“Meetings with women take too long...If one person raises their hand, others probably think, I need to say something too. That's why everyone speaks.” If reading this sentence accidentally made your blood pressure shoot up and your eyes see red, you’re not alone. This was said by the head of the upcoming Tokyo Olympics Organizing Committee Yoshiro Mori. Oh, and he also happens to be a former Prime Minister of Japan. Mori’s comments sparked a storm, and he apologised. To most women, though, nothing about this was unfamiliar — the comment, the storm and the apology.
Men have been telling women to shut up for 3,000 years. That’s not just me rage-typing. It’s actually true. In her talk “The Public Voice of Women,” historian Mary Beard goes to the dawn of Western Civilization...to find women being asked to shut up. Case in point? Homer’s Odyssey. Where Telemachus, who is Odysseus’ son tells his mother, Penelope, “Go back up into your quarters. Speech will be the business of men.” Just like how in drawing rooms in India, gupshup — whether it’s political or otherwise — is not where women of the house will be. (They’re expected to be in the kitchen, of course, like this brilliant short film “Juice” reminds us.)
Forget ancient Greek epics. Women are told they talk too much, or just are too much, in our very modern times too! Just take a look at the list of adjectives used for women politicians that are never used for male politicians. “Bossy, fiery, shrill, nasty…” All adjectives that subtly imply, just like in Homer’s epic, that the public space isn’t where women are supposed to be. In a 2016 article in The Atlantic called “How Pop Culture Tells Women to Shut Up,” Megan Garber sums up it nicely, “The “common scold” of the 17th century is present, in other words, every time a woman of the 21st is punished for asserting herself in the public sphere: every time she—whether running for president or simply running her life—is dismissed for being too brash, and too ambitious, and too inconvenient, and above all too loud.”

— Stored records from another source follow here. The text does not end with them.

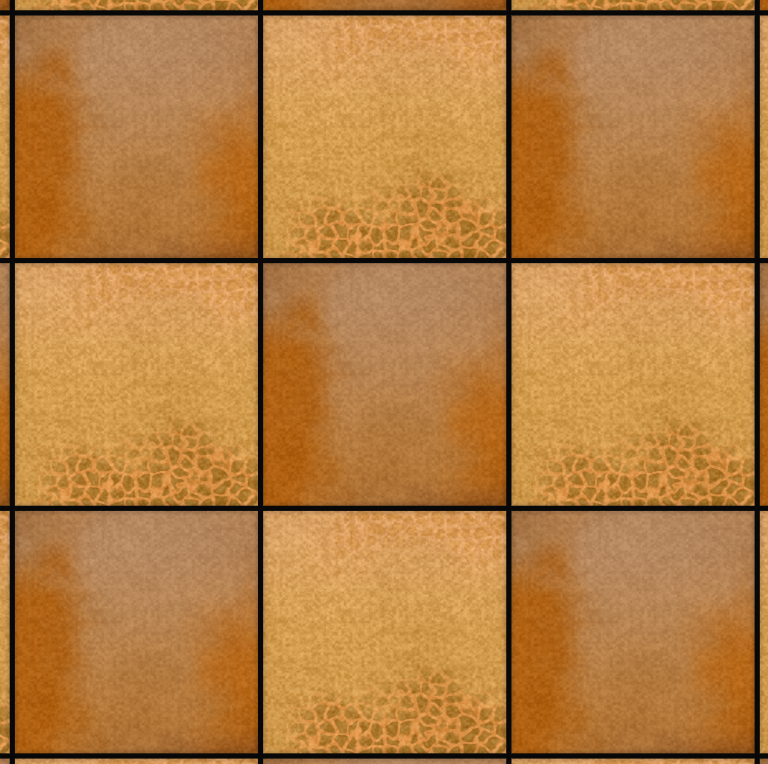
This pattern is drawn by a WebGL 2 fragment shader. Its source:

```glsl
#version 300 es
precision highp float;
// Checkerboard of glazed ceramic tiles, rusty brown and speckled gold, with black grout.
uniform vec2 u_resolution;
out vec4 fragColor;

float hash(vec2 p) {
  return fract(sin(dot(p, vec2(127.1, 311.7))) * 43758.5453);
}

float noise(vec2 p) {
  vec2 i = floor(p), f = fract(p);
  f = f * f * (3.0 - 2.0 * f);
  return mix(mix(hash(i), hash(i + vec2(1, 0)), f.x),
             mix(hash(i + vec2(0, 1)), hash(i + vec2(1, 1)), f.x), f.y);
}

float fbm(vec2 p) {
  float sum = 0.0, amp = 0.5;
  for (int k = 0; k < 4; k++) {
    sum += amp * noise(p);
    p = p * 2.03 + 17.3;
    amp *= 0.5;
  }
  return sum / 0.9375;
}

// Gap between the two nearest scattered points: zero on the veins between spots.
float spotGap(vec2 p) {
  vec2 cell = floor(p);
  float near = 9.0, next = 9.0;
  for (int y = -1; y <= 1; y++)
    for (int x = -1; x <= 1; x++) {
      vec2 c = cell + vec2(x, y);
      vec2 site = c + 0.1 + 0.8 * vec2(hash(c), hash(c + 41.7));
      float d = length(p - site);
      next = min(next, max(near, d));
      near = min(near, d);
    }
  return next - near;
}

// Matte brown centre with burnt orange creeping in from the sides.
vec3 rustTile(vec2 t, float cloud) {
  vec3 col = mix(vec3(0.71, 0.475, 0.23), vec3(0.71, 0.53, 0.37), smoothstep(0.1, 0.9, t.y));
  float wobble = (cloud - 0.5) * 0.3;
  float left = 1.0 - smoothstep(0.04, 0.40, t.x + wobble);
  float right = smoothstep(0.66, 0.98, t.x + wobble);
  left *= 1.0 - 0.75 * smoothstep(0.5, 0.95, t.y + wobble);
  right *= 1.0 - 0.9 * smoothstep(0.4, 0.78, t.y + wobble);
  col = mix(col, vec3(0.70, 0.385, 0.07), 0.95 * max(left, right));
  // Darker glaze along the bottom and upper left
  float foot = (1.0 - smoothstep(0.0, 0.14, t.y + wobble * 0.3)) * smoothstep(0.1, 0.8, t.x);
  col = mix(col, vec3(0.52, 0.30, 0.13), 0.5 * foot);
  return col * (1.0 - 0.09 * (1.0 - smoothstep(0.0, 0.25, t.x)) * smoothstep(0.6, 0.9, t.y));
}

// Pale gold with olive spots at the bottom and faint orange ones at the top.
vec3 goldTile(vec2 t, float cloud) {
  vec3 col = mix(vec3(0.82, 0.605, 0.30), vec3(0.85, 0.63, 0.39), smoothstep(0.45, 1.0, t.y));
  vec2 warp = vec2(noise(t * 30.0), noise(t * 30.0 + 9.0)) * 0.5;
  float gap = spotGap(t * vec2(17.0, 19.0) + warp);
  float spot = smoothstep(0.10, 0.38, gap);
  float wobble = (cloud - 0.5) * 0.3;
  float low = (1.0 - smoothstep(0.15, 0.33, t.y + wobble)) * smoothstep(0.0, 0.3, t.x + wobble);
  float high = smoothstep(0.74, 0.94, t.y + wobble) * smoothstep(0.2, 0.45, t.x + wobble);
  vec3 lowCol = mix(vec3(0.88, 0.58, 0.29), vec3(0.64, 0.44, 0.15), spot);
  vec3 highCol = mix(vec3(0.88, 0.63, 0.39), vec3(0.82, 0.56, 0.27), spot);
  col = mix(col, lowCol, 0.85 * low);
  return mix(col, highCol, 0.75 * high);
}

void main() {
  vec2 period = vec2(0.3233, 0.3242);
  vec2 p = (gl_FragCoord.xy / u_resolution - vec2(0.0160, 0.0105)) / period;
  vec2 cell = floor(p), t = fract(p);
  vec2 pixel = 1.0 / (u_resolution * period);

  // Alternate the two glazes
  bool rust = mod(cell.x + cell.y, 2.0) < 0.5;
  float cloud = fbm(t * 6.0 + (rust ? 3.0 : 50.0));
  vec3 col = rust ? rustTile(t, cloud) : goldTile(t, cloud);

  // Fine grain and soft mottling
  float grain = noise(t * 85.0) + 0.7 * noise(t * 150.0 + 31.0) - 0.85;
  col += grain * (rust ? vec3(0.07, 0.07, 0.06) : vec3(0.10, 0.11, 0.12));
  col += (cloud - 0.5) * 0.07;

  // Rounded tile edge, then grout
  vec2 toEdge = min(t, 1.0 - t);
  float edge = min(toEdge.x, toEdge.y);
  col *= mix(0.86, 1.0, smoothstep(0.008, 0.035, edge));
  vec2 grout = 1.0 - smoothstep(0.0105 - 0.6 * pixel, 0.0105 + 0.6 * pixel, toEdge);
  col = mix(col, vec3(0.035, 0.03, 0.03), max(grout.x, grout.y));
  fragColor = vec4(clamp(col, 0.0, 1.0), 1.0);
}
```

But...do women talk too much? Actually, they don’t. A research study by Deborah James and Janice Drakich indicated a bulk of research findings which showed that actually, men talk more. Political scientists have found that in groups of five, if only one member is a woman, she speaks 40 percent less than each of the men. Even with three women, that number doesn’t increase! And the virtual world hasn’t made things easier. A study conducted in the US found that 45% women business leaders said it’s difficult for women to speak up in online meetings. In India, if a similar study were to take place, I imagine the numbers would look even less for Dalit women and queer women. After all, it’s a question of privilege, opportunity, and who is allowed to speak, right?
So clearly there’s a gap. Men, and the wider culture with all its structural differences, would like us to believe that either women talk too much, or they don’t talk much sense. Data says that might not be the case. What can you, as a young woman, do?
I think the answer lies in, not retreating, but taking up MORE space. Speak up, speak freely. Let the “tut, tut” be. Prolong that meeting if you think you need to make an important point. If someone says you talk too much, say, um, yes, thank you. Cultivate a sisterhood of loud, intelligent, and ambitious women. Talk to them the next time you’re hurt by someone calling you “bossy.” (Which, hey, I get it.)
TL;DR: Prove the Greek epic wrong. Make speech the business of...anyone. Not just men.